Skip to main content
ARS Home » Midwest Area » Columbia, Missouri » Biological Control of Insects Research » Research » Publications at this Location » Publication #366727

Research Project: Insect Biotechnology Products for Pest Control and Emerging Needs in Agriculture

Location: Biological Control of Insects Research

Title: Insect prostaglandins and other eicosanoids: from molecular to physiological actions

item Stanley, David
item KIM, YOUNGGYUN - Andong National University

Submitted to: Advances in Insect Physiology
Publication Type: Peer Reviewed Journal
Publication Acceptance Date: 12/19/2018
Publication Date: 2/22/2019
Citation: Stanley, D.W., Kim, Y. 2019. Insect prostaglandins and other eicosanoids: from molecular to physiological actions. Advances in Insect Physiology. 56:283-343.

Interpretive Summary: Chemical insecticides are effective pest insect management tools, however, negative effects, including environmental contamination and insect resistance to the insecticides attend use of these products. These negative effects drive research into alternative insect management technologies such as biological control based on deploying insect pathogenic microbes, known as microbial control. The problem with microbial insect management is insects have very powerful immune responses to pathogenic microbes, which reduces the efficacy of these microbes. Research is necessary to identify and compromise insect immune mechanisms to improve microbial control effectiveness. In this paper we clarify biochemical signaling that acts in mediating immune reactions to insect pathogenic microbes, and show how research to discover the signals also points to promising directions in future research to compromise insect immune functions. This important information will be used by research teams globally and ultimately benefit citizens of the United States and other countries with improved nutrition and food security.

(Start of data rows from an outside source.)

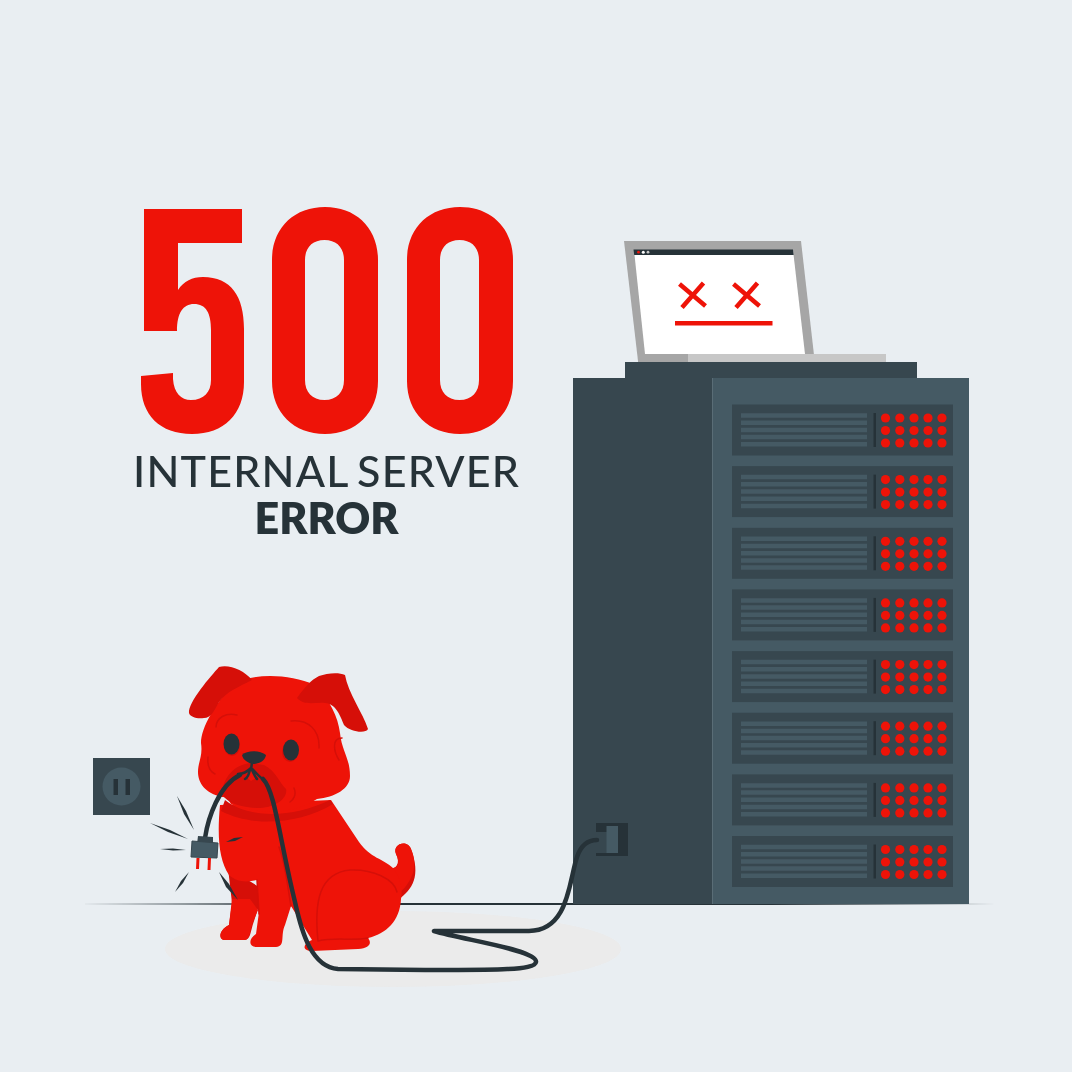
<!DOCTYPE html>
<html lang="en">
<head>
<meta charset="utf-8">
<title>500 Internal Server Error</title>
<style>
:root {
  --background: #e9eef2;
  --red: #ee1308;
  --red-dark: #d60f08;
  --ink: #263238;
  --slate: #37474f;
  --steel: #455a64;
  --shadow: #ebebeb;
  --metal: #a6a6a6;
  --metal-light: #c7c7c7;
}
* { box-sizing: border-box; margin: 0; }
html, body { width: 1072px; height: 1072px; overflow: hidden; }
.error-page { position: relative; width: 1072px; height: 1072px; overflow: hidden; background: var(--background); }
.scene { position: absolute; inset: 0; display: block; }
.message { position: absolute; left: 133px; top: 207px; width: 387px; color: var(--ink); font-family: Lato, "Open Sans", sans-serif; }
.code { height: 239.5px; font-size: 0; }
.code svg { display: block; margin-left: 7px; fill: var(--red); }
.reason { font-size: 43px; line-height: 47px; font-weight: 500; }
.reason-line { display: flex; justify-content: space-between; letter-spacing: 1.2px; white-space: nowrap; }
.reason strong { display: block; padding-left: 4px; font-weight: 900; text-align: center; margin-left: -4px; }
.red { fill: var(--red); }
.red-dark { fill: var(--red-dark); }
.ink { fill: var(--ink); }
.slate { fill: var(--slate); }
.steel { fill: var(--steel); }
.fold { fill: none; stroke: var(--red-dark); stroke-width: 1.5; stroke-linecap: round; }
.cable { fill: none; stroke: var(--ink); stroke-width: 4.5; stroke-linecap: round; stroke-linejoin: round; }
.vents { stroke: var(--steel); stroke-width: 4.5; }
.dead-eye { stroke: var(--red); stroke-width: 4.5; }
</style>
</head>
<body>
<main class="error-page">
  <svg class="scene" width="1072" height="1072" viewBox="0 0 1072 1072" role="img" aria-label="A red puppy has pulled the power plug of a server rack out of the wall">
    <defs>
      <g id="light-row" class="red">
        <circle cx="885.5" cy="418" r="4.6"/>
        <circle cx="899.8" cy="418" r="4.6"/>
        <circle cx="914" cy="418" r="4.6"/>
        <circle cx="928" cy="418" r="4.6"/>
        <circle cx="942" cy="418" r="4.6"/>
      </g>
      <g id="server-unit">
        <rect class="slate" x="732" y="404.5" width="221" height="51"/>
        <path class="vents" d="M741 415.5H867M741 422.7H867M741 429.9H867M741 437.1H867M741 444.3H867"/>
        <rect class="ink" x="873.5" y="413" width="2.5" height="34"/>
        <use href="#light-row"/>
        <use href="#light-row" y="12.5"/>
        <use href="#light-row" y="25"/>
      </g>
      <path id="dead-eye" class="dead-eye" d="M679.5 284L705.5 306M703.5 283L682 307.5"/>
    </defs>

    <g id="floor">
      <ellipse cx="393" cy="949" rx="228" ry="38" fill="var(--shadow)"/>
      <polygon class="ink" points="78,904 300,903 770,903 995,904 770,905 300,905"/>
    </g>

    <g id="server-rack">
      <rect class="slate" x="625" y="362" width="292" height="17"/>
      <rect class="slate" x="573" y="378" width="140" height="526"/>
      <rect class="steel" x="712" y="378" width="257" height="526"/>
      <line x1="712.5" y1="378" x2="712.5" y2="904" stroke="#5a6d76"/>
      <use href="#server-unit"/>
      <use href="#server-unit" y="61.6"/>
      <use href="#server-unit" y="123.3"/>
      <use href="#server-unit" y="184.9"/>
      <use href="#server-unit" y="246.6"/>
      <use href="#server-unit" y="308.2"/>
      <use href="#server-unit" y="369.9"/>
      <use href="#server-unit" y="431.5"/>
    </g>

    <g id="laptop">
      <polygon points="624,241 801,241 814,355 814,361 638,361" fill="var(--metal)"/>
      <polygon points="634,250 793,250 805,354 645,354" fill="#fff"/>
      <polygon class="ink" points="633.5,249.5 793,249.5 793.7,255 634.2,255"/>
      <circle class="red" cx="638.5" cy="252.2" r="1.4"/>
      <circle cx="643.3" cy="252.2" r="1.5" fill="#fff"/>
      <circle cx="648" cy="252.2" r="1.4" fill="#c7c7c7"/>
      <rect x="687" y="354" width="199" height="8" fill="var(--metal-light)"/>
      <rect x="638" y="354" width="50" height="8" fill="var(--metal)"/>
      <use href="#dead-eye"/>
      <use href="#dead-eye" x="54"/>
      <rect class="red" x="675" y="321" width="97.5" height="4.5"/>
    </g>

    <g id="wall-socket">
      <rect class="slate" x="93" y="758" width="57" height="57"/>
      <circle class="steel" cx="121.500" cy="786.5" r="19"/>
      <rect class="ink" x="113.500" y="779" width="4.500" height="16"/>
      <rect class="ink" x="125.500" y="779" width="4.500" height="16"/>
    </g>

    <g id="puppy">
      <path id="tail" class="red-dark" d="M376 868C394 873 402 866 396 854C392 844 407 839 411 849C421 876 413 889 398 900Z"/>
      <path class="red" d="M380 866C396 872 402 866 396 854C392 844 407 839 411 849C415 858 415 866 413 873C409 884 402 892 395 896Z"/>
      <path id="far-leg" class="red-dark" d="M228 868L232 903L229 925C219 930 218 939 224 940H243C251 941 250 932 254 921L264 890Z"/>
      <path id="body" class="red" d="M220 805C217 837 219 860 229 875C238 883 248 882 257 880L259 912L256 934C248 939 249 947 256 947H276C286 946 280 936 285 925L291 906L312 940C302 944 302 951 312 951L358 949C370 948 372 943 368 938C386 934 400 921 401 899C403 888 400 876 393 868C384 859 370 858 359 842L331 800Z"/>
      <path class="red" d="M232 899L229 925C220 929 218 939 224 940H243C251 940 249 932 253 922L258 910L250 899Z"/>
      <path class="fold" d="M318 941C314 902 319 873 350 870C373 869 394 879 397 892M318 941C335 937 352 941 368 938M257 880L259 914M291 906C287 884 286 866 279 847"/>
      <path id="collar-shade" class="red-dark" d="M225 800C247 818 291 819 330 800L333 804C298 825 252 827 221 811Z"/>
      <path id="head" class="red" d="M234 683C257 673 289 674 315 685C330 700 338 717 340 733C342 752 350 758 350 776C350 789 335 797 317 799C292 816 253 814 231 804C228 799 226 797 222 797C205 793 198 783 198 772C198 762 203 756 201 743C201 727 216 703 234 683Z"/>
      <path id="left-ear" class="red-dark" d="M189 713C188 702 211 676 219 667C229 664 244 670 252 680C239 687 227 691 219 702C214 711 211 718 204 718C197 719 190 717 189 713Z"/>
      <path id="right-ear" class="red-dark" d="M297 698C305 687 311 680 319 676C327 673 339 672 345 675C348 693 363 713 368 729C366 734 350 732 344 725C340 715 336 704 325 703C315 702 304 706 297 698Z"/>
      <path class="fold" d="M216 727C216 718 226 712 237 715M291 721C308 719 320 730 319 748M342 738C331 738 334 752 339 760M208 757C207 767 211 772 215 774M294 788C297 795 293 800 290 802"/>
      <path id="muzzle" class="red-dark" d="M250 763C234 765 224 777 222 792C224 803 243 808 260 808C278 807 288 797 286 789C279 782 276 771 264 765Z"/>
      <g id="eyes">
        <ellipse cx="232" cy="746" rx="8" ry="10" class="red-dark"/>
        <ellipse cx="290" cy="752" rx="8" ry="10" class="red-dark"/>
        <ellipse cx="231.500" cy="744" rx="8" ry="10.500" class="ink"/>
        <ellipse cx="291" cy="750" rx="8" ry="10.500" class="ink"/>
      </g>
      <path id="nose" class="ink" d="M242 755C247 750 260 750 266 755C265 761 259 764 253 764C248 763 243 760 242 755Z"/>
      <path class="red" d="M246 777L250 767L256 778L251 781Z"/>
      <path id="mouth" d="M252 762L251 770M238 774C243 774 248 771 251 768C255 771 259 777 264 780M250 769C249 775 247 778 245 779M252 770C254 774 255 777 257 779" fill="none" stroke="var(--ink)" stroke-width="2.500" stroke-linecap="round"/>
    </g>

    <g id="power-cord">
      <rect class="ink" x="596" y="823" width="32" height="33"/>
      <rect class="slate" x="596" y="832" width="11" height="21"/>
      <rect class="steel" x="606.500" y="826" width="11.500" height="27"/>
      <path class="cable" d="M240 775C219 785 208 818 205 838"/>
      <path class="cable" d="M263 779C275 791 279 837 295 902C302 934 312 967 338 969L425 970C483 970 535 971 536 962C538 950 464 940 434 931H529C569 931 569 880 577 857C581 845 588 840 597 840"/>
    </g>

    <g id="plug">
      <polygon class="slate" points="198,836 213,837 213,845 197,844"/>
      <polygon class="steel" points="192,841 218,843 217,858 191,857"/>
      <path d="M192 841L218 843L217 858L191 857Z" fill="none" stroke="var(--slate)"/>
      <path d="M198 858L197.500 869M209.500 858L209 870" stroke="var(--red)" stroke-width="3"/>
    </g>

    <g id="sparks" class="ink">
      <polygon points="150,823 170,830 188,839 168,832"/>
      <polygon points="177,796 186,811 194,830 184,814"/>
      <polygon points="160,849 173,848.500 186,850 173,850.500"/>
      <polygon points="175,892 181,881 189,872 183,883"/>
      <polygon points="226,842 234,838 243,837 235,841"/>
      <polygon points="219,872 229,884 238,900 226,887"/>
    </g>
  </svg>

  <header class="message">
    <h1 class="code" aria-label="500">
      <svg width="375" height="228" viewBox="140 207 375 228" aria-hidden="true">
        <defs>
          <path id="zero" fill-rule="evenodd" d="M272 260C272 228 294 207 325 207C356 207 378 228 378 260V381C378 413 356 434 325 434C294 434 272 413 272 381ZM305 260V380C305 392 312 400 324.500 400C337 400 344 392 344 380V260C344 248 337 240 324.500 240C312 240 305 248 305 260Z"/>
        </defs>
        <path d="M144 209H242V243H178V290C184 281 192 277 203 277C231 277 244 296 244 329V382C244 414 224 434 192 434C160 434 141 415 141 384V376L173 373V379C174 393 181 400 191 400C204 400 211 392 211 380V330C211 313 206 304 194 304C183 304 177 313 177 331H144Z"/>
        <use href="#zero"/>
        <use href="#zero" x="135"/>
      </svg>
    </h1>
    <p class="reason">
      <span class="reason-line"><span>INTERNAL</span> <span>SERVER</span></span>
      <strong>ERROR</strong>
    </p>
  </header>
</main>
</body>
</html>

Technical Abstract: Phospholipase A2 (PLA2) is the first biochemical step in eicosanoid biosynthesis. Cellular and secretory PLA2 types, similar to those of vertebrates, have been identified and demonstrated to act in insect eicosanoid biosynthesis. However, eicosanoid biosynthetic pathways in insects are not identical to those of vertebrates. The relatively low concentrations of arachidonic acid (AA)in phospholipids of insect tissues suggest that PLA2 may hydrolyze linoleic acid as a precursor of eicosanoid biosynthesis and its subsequent desaturation and elongation leads to AA. Unlike vertebrates, AA is not oxidized by cyclooxygenase, but by a specific peroxidase called peroxinectin to produce a prostaglandin (PG) precursor, PGH2, which is then isomerized into PGE2 by PGE2 synthase. PGs and other eicosanoids mediate insect reproduction such as oocyte development and egg-laying behavior, trehalose metabolism, fluid secretion, and immunity. They also interact with insect cytokine and other immune mediators to propagate non-self recognition signals to immune effector tissues. In the cross-talks, eicosanoids act as downstream signals because any intervention of eicosanoid signaling leads to substantial immunosuppression. Because host immunosuppression favors pathogens, some entomopathogens exploit a PLA2 inhibitory strategy to express their virulence. We propose PGs and other eicosanoids as central signaling systems in insect biology.